Supplied material Block Start
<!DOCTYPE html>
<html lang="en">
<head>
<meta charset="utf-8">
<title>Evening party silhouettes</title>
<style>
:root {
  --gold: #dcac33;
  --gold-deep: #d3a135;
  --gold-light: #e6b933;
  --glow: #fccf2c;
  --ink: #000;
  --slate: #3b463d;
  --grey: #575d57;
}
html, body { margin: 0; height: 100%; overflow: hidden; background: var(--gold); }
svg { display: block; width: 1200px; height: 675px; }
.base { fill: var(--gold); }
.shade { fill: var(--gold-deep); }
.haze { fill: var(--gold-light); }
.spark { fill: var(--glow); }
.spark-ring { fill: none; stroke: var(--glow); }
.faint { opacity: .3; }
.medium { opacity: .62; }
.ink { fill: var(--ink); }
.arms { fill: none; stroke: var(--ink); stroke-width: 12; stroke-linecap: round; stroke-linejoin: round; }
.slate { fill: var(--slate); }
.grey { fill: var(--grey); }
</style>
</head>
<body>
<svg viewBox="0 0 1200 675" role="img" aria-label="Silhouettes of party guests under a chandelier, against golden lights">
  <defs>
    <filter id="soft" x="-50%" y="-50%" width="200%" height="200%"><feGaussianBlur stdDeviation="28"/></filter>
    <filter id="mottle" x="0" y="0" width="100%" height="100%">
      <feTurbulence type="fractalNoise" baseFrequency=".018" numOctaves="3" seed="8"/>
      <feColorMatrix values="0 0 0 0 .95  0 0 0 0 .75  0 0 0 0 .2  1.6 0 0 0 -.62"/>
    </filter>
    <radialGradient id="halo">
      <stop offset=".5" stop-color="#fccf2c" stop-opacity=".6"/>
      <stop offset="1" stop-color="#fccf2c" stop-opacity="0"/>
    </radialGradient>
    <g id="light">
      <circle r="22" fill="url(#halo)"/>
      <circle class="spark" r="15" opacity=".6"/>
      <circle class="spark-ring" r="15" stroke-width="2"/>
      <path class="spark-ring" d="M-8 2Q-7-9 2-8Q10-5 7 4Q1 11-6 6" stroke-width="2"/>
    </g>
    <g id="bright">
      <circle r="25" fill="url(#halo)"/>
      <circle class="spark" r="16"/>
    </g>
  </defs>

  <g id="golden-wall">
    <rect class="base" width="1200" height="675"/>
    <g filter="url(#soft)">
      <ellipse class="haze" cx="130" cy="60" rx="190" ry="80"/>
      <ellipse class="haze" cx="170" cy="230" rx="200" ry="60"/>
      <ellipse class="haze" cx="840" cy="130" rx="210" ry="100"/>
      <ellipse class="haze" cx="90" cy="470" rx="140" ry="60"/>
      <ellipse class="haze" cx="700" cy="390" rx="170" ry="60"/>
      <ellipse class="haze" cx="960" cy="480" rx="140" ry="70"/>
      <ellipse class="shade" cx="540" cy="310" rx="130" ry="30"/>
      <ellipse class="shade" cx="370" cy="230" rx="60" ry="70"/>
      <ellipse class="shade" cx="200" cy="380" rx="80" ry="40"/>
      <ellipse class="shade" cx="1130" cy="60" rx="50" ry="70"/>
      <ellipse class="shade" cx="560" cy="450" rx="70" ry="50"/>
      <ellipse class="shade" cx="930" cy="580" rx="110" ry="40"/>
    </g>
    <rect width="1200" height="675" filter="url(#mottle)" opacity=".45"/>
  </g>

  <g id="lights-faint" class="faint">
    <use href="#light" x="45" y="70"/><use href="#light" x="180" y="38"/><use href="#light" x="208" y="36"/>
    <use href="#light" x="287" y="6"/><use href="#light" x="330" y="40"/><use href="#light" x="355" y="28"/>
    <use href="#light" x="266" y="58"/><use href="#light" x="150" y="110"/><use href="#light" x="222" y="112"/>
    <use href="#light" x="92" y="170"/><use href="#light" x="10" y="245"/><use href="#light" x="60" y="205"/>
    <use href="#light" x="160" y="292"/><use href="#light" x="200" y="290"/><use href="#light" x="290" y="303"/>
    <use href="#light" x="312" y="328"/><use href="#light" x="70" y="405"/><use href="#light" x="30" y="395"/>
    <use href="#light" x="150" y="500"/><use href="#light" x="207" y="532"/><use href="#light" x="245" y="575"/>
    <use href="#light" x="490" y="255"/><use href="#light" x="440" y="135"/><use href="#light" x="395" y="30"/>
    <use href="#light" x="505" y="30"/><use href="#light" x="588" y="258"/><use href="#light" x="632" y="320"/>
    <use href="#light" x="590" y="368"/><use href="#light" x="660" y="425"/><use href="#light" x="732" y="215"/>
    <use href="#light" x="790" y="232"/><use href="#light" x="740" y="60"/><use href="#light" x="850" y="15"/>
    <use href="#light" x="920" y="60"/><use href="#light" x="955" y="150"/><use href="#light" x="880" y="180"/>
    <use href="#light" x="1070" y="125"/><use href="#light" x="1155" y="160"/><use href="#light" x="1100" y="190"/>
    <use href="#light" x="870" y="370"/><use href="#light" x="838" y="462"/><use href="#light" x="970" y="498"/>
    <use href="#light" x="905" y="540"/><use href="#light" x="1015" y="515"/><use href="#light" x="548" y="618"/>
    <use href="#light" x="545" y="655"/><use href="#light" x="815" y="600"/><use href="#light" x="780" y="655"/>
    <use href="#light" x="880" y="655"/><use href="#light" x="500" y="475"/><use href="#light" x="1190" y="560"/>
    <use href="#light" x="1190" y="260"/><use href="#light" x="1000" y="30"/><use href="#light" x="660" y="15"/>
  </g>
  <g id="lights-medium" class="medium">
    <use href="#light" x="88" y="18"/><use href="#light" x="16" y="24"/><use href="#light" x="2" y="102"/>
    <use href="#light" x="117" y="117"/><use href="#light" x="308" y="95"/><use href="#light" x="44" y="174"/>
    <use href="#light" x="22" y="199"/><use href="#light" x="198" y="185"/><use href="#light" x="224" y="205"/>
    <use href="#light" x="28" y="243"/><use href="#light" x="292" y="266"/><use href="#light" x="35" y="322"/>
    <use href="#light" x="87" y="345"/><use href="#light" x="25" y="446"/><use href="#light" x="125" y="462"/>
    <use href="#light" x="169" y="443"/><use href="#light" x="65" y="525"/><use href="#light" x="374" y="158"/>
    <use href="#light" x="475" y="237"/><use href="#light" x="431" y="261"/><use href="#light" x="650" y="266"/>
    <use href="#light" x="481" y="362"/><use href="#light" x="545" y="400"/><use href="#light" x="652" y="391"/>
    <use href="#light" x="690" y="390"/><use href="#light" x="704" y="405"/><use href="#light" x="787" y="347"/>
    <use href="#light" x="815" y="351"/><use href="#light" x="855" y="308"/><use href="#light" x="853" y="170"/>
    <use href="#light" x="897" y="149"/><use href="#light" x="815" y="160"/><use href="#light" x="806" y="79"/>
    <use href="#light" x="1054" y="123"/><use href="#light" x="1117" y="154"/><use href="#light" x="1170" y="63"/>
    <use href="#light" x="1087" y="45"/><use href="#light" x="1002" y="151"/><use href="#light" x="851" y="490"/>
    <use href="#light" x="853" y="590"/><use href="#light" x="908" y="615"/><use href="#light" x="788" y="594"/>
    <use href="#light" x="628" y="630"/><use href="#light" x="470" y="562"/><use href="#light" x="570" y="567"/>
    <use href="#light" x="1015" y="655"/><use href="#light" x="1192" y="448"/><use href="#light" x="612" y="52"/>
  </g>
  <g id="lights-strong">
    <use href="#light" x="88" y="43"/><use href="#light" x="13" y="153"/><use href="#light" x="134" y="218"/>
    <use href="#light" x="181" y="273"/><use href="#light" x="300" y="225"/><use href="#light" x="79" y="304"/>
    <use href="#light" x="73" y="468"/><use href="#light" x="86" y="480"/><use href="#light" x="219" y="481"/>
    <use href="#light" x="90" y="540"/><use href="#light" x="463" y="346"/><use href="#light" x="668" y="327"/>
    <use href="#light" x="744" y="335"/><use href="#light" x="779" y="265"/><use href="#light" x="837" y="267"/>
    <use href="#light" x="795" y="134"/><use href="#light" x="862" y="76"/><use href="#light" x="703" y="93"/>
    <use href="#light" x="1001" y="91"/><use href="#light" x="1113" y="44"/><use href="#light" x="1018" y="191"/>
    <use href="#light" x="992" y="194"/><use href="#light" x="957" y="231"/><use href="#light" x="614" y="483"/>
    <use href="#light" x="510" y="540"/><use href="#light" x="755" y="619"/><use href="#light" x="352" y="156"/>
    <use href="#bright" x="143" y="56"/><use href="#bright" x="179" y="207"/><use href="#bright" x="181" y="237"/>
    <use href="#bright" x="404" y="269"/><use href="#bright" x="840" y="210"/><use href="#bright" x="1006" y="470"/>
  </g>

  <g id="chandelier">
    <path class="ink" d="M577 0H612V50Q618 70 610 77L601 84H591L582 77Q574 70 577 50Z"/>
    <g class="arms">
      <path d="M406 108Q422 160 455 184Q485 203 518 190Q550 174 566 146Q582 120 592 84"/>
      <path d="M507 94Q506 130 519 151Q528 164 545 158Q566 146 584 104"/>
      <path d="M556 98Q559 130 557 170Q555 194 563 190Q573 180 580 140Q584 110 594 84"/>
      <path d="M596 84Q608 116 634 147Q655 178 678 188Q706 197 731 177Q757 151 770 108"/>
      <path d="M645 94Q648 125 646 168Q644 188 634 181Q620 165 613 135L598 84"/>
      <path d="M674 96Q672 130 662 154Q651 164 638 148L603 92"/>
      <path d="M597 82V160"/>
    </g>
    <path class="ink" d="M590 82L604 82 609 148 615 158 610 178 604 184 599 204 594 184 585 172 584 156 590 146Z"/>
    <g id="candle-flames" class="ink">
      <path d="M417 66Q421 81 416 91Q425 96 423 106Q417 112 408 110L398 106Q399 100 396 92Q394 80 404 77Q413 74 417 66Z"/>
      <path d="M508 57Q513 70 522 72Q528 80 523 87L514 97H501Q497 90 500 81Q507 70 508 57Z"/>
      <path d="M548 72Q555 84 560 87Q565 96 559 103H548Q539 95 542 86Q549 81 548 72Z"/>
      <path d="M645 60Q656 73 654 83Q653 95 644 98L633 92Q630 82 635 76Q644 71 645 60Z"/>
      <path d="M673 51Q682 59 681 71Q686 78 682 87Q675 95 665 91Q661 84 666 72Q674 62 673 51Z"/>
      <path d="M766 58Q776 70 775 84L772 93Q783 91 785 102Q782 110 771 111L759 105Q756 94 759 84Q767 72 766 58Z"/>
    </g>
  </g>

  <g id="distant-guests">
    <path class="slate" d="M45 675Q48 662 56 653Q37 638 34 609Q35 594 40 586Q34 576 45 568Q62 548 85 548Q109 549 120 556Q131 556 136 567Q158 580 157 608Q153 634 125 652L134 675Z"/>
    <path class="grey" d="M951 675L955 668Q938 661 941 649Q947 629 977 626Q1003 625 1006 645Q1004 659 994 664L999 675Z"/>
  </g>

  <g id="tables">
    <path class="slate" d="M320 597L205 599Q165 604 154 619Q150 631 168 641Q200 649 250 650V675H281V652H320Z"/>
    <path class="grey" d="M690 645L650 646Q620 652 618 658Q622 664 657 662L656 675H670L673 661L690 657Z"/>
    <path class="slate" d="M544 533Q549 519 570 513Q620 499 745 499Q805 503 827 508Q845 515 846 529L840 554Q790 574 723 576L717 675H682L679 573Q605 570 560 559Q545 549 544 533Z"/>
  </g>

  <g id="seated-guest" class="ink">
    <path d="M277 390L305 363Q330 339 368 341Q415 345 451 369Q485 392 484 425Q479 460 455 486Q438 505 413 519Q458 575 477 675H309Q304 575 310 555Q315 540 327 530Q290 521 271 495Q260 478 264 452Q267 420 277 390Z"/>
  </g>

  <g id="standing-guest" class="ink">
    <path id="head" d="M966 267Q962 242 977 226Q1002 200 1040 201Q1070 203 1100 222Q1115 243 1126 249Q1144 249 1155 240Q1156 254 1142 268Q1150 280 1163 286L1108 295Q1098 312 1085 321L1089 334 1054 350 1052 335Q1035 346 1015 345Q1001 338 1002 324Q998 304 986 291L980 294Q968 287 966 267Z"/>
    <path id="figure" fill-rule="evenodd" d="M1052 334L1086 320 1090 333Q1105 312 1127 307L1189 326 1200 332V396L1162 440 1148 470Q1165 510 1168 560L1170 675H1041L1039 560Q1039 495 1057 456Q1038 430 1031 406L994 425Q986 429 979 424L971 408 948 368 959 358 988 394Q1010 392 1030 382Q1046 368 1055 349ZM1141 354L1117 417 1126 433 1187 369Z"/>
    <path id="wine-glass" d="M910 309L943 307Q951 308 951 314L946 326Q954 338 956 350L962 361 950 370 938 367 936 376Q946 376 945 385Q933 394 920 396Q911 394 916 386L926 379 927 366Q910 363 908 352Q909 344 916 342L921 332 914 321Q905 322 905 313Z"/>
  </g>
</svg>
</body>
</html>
Supplied material Block End
Supplied material Block Start
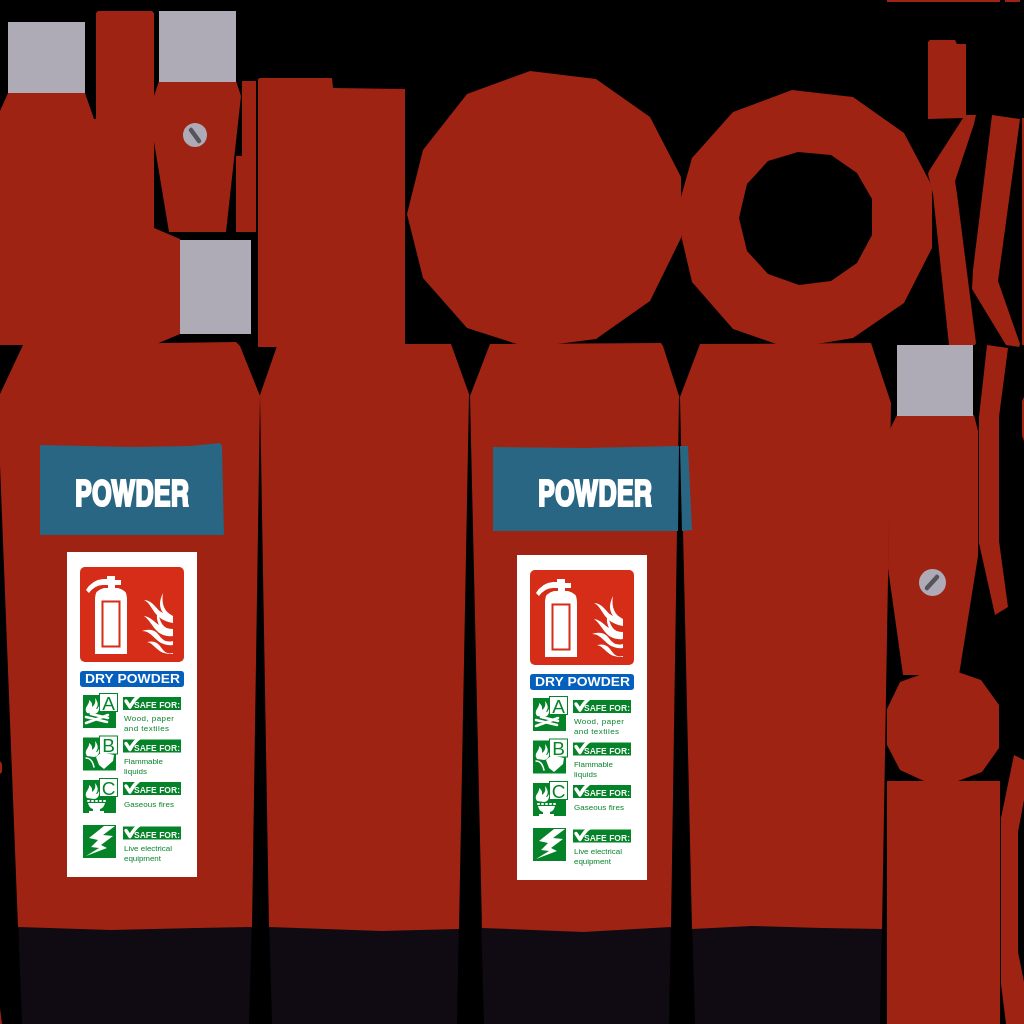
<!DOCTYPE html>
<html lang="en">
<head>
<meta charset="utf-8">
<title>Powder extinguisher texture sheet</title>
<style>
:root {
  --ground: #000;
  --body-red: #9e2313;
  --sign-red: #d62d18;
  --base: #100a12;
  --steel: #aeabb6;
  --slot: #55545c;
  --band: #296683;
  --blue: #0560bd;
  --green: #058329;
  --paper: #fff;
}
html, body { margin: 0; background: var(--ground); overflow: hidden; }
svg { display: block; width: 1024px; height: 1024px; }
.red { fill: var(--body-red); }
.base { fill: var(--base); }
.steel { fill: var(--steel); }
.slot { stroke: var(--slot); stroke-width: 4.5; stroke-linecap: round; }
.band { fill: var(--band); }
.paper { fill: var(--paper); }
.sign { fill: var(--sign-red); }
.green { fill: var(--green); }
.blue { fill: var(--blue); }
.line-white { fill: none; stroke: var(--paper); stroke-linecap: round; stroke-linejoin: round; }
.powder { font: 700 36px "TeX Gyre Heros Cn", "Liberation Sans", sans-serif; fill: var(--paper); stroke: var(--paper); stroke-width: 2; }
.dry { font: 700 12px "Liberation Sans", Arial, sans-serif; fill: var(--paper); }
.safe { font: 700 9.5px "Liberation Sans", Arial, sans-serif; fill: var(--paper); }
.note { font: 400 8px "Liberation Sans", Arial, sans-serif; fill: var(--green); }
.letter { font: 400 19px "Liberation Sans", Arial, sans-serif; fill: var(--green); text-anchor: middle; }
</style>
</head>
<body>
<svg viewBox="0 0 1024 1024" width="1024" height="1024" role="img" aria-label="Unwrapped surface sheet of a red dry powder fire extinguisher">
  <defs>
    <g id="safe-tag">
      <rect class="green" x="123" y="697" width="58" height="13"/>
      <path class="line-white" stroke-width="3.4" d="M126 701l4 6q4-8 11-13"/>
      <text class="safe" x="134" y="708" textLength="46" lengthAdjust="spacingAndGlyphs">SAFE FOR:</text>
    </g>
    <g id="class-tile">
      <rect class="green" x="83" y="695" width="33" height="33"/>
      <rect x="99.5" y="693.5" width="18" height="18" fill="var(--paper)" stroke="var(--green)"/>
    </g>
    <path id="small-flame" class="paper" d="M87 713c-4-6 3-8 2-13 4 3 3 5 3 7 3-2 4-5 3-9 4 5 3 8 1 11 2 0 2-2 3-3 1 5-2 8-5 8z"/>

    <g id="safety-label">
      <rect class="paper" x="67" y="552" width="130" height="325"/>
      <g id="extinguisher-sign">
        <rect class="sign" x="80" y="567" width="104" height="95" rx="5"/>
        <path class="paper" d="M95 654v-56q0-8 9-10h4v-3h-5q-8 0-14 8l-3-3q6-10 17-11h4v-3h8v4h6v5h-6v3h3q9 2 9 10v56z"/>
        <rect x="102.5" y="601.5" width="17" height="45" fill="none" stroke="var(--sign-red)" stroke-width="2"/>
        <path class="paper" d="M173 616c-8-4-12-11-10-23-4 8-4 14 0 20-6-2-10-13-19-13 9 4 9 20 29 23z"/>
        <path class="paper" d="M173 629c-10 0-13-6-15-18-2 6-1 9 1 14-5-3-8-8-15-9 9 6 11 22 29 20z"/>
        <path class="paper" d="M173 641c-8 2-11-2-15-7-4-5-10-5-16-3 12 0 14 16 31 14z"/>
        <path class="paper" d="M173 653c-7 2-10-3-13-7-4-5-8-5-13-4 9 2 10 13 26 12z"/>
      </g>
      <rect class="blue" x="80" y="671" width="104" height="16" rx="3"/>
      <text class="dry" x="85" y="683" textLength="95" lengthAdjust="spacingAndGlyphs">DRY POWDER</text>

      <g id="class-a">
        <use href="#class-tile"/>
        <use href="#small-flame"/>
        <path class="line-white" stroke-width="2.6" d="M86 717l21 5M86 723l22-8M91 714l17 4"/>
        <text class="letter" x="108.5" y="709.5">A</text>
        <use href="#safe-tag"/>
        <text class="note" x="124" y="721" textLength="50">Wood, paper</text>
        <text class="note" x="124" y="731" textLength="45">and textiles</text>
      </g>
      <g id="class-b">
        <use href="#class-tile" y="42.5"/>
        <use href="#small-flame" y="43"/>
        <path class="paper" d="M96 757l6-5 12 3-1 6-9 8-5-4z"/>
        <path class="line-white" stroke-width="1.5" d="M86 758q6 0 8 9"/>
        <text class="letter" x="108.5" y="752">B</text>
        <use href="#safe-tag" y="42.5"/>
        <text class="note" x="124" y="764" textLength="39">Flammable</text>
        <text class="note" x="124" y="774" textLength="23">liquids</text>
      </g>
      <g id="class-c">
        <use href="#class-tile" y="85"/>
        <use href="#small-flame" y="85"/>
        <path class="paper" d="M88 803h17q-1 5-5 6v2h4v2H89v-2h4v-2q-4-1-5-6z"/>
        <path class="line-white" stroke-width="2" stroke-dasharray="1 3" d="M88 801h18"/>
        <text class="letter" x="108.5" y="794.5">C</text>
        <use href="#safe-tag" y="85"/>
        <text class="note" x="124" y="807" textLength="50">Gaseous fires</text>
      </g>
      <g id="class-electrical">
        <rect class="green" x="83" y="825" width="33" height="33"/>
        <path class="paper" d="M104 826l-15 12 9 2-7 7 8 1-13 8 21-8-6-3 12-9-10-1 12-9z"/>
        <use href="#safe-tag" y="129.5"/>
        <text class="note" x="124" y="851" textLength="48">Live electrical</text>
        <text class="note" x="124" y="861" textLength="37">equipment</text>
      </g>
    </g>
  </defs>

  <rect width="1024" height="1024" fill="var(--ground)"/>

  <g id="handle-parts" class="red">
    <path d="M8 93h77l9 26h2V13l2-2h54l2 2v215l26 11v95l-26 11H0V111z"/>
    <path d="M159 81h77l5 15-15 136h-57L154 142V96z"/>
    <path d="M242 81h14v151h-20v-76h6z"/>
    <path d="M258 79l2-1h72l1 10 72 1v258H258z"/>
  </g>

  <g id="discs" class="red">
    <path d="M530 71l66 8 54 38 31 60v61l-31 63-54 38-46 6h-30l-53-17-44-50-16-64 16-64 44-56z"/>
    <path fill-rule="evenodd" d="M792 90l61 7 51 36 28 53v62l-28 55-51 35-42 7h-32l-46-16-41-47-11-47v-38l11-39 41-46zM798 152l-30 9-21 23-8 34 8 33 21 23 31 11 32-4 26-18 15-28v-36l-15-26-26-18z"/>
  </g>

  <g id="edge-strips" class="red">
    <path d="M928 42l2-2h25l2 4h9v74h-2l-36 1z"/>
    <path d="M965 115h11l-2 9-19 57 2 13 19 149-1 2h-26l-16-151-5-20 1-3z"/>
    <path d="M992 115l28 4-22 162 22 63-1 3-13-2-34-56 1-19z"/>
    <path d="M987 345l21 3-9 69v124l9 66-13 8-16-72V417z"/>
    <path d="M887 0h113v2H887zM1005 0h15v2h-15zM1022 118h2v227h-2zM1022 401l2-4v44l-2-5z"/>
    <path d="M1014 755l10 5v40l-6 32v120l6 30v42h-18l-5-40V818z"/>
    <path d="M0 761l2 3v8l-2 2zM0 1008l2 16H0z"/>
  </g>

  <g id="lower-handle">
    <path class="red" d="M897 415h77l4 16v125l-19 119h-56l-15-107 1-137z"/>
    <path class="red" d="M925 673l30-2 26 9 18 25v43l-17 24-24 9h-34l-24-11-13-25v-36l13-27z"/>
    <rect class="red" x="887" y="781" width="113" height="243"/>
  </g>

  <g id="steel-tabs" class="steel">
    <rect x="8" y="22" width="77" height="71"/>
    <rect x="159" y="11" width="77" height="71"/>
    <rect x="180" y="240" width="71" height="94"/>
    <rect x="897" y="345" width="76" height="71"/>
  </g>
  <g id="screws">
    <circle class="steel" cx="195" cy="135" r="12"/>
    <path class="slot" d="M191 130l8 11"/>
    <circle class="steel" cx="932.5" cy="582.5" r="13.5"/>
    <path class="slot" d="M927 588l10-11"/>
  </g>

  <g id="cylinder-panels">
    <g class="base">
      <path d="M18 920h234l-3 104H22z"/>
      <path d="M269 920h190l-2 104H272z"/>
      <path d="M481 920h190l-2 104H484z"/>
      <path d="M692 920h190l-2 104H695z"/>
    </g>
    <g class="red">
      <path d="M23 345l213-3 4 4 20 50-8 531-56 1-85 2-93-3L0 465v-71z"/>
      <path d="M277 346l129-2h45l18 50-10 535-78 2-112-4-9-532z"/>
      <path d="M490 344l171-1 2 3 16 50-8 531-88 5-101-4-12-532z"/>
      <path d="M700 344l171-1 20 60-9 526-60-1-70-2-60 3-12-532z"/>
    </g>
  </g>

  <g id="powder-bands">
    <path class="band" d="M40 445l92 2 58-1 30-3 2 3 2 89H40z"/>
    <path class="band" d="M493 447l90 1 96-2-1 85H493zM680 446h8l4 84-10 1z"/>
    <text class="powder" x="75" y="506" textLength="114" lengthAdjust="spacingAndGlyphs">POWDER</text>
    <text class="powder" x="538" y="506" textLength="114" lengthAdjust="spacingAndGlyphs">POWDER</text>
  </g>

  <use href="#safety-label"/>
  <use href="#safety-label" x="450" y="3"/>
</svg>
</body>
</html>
Supplied material Block End
■ About this task: Scan the material for lines with the word "soft", and copy each line you find.

■ Exercise solution:
    <filter id="soft" x="-50%" y="-50%" width="200%" height="200%"><feGaussianBlur stdDeviation="28"/></filter>
    <g filter="url(#soft)">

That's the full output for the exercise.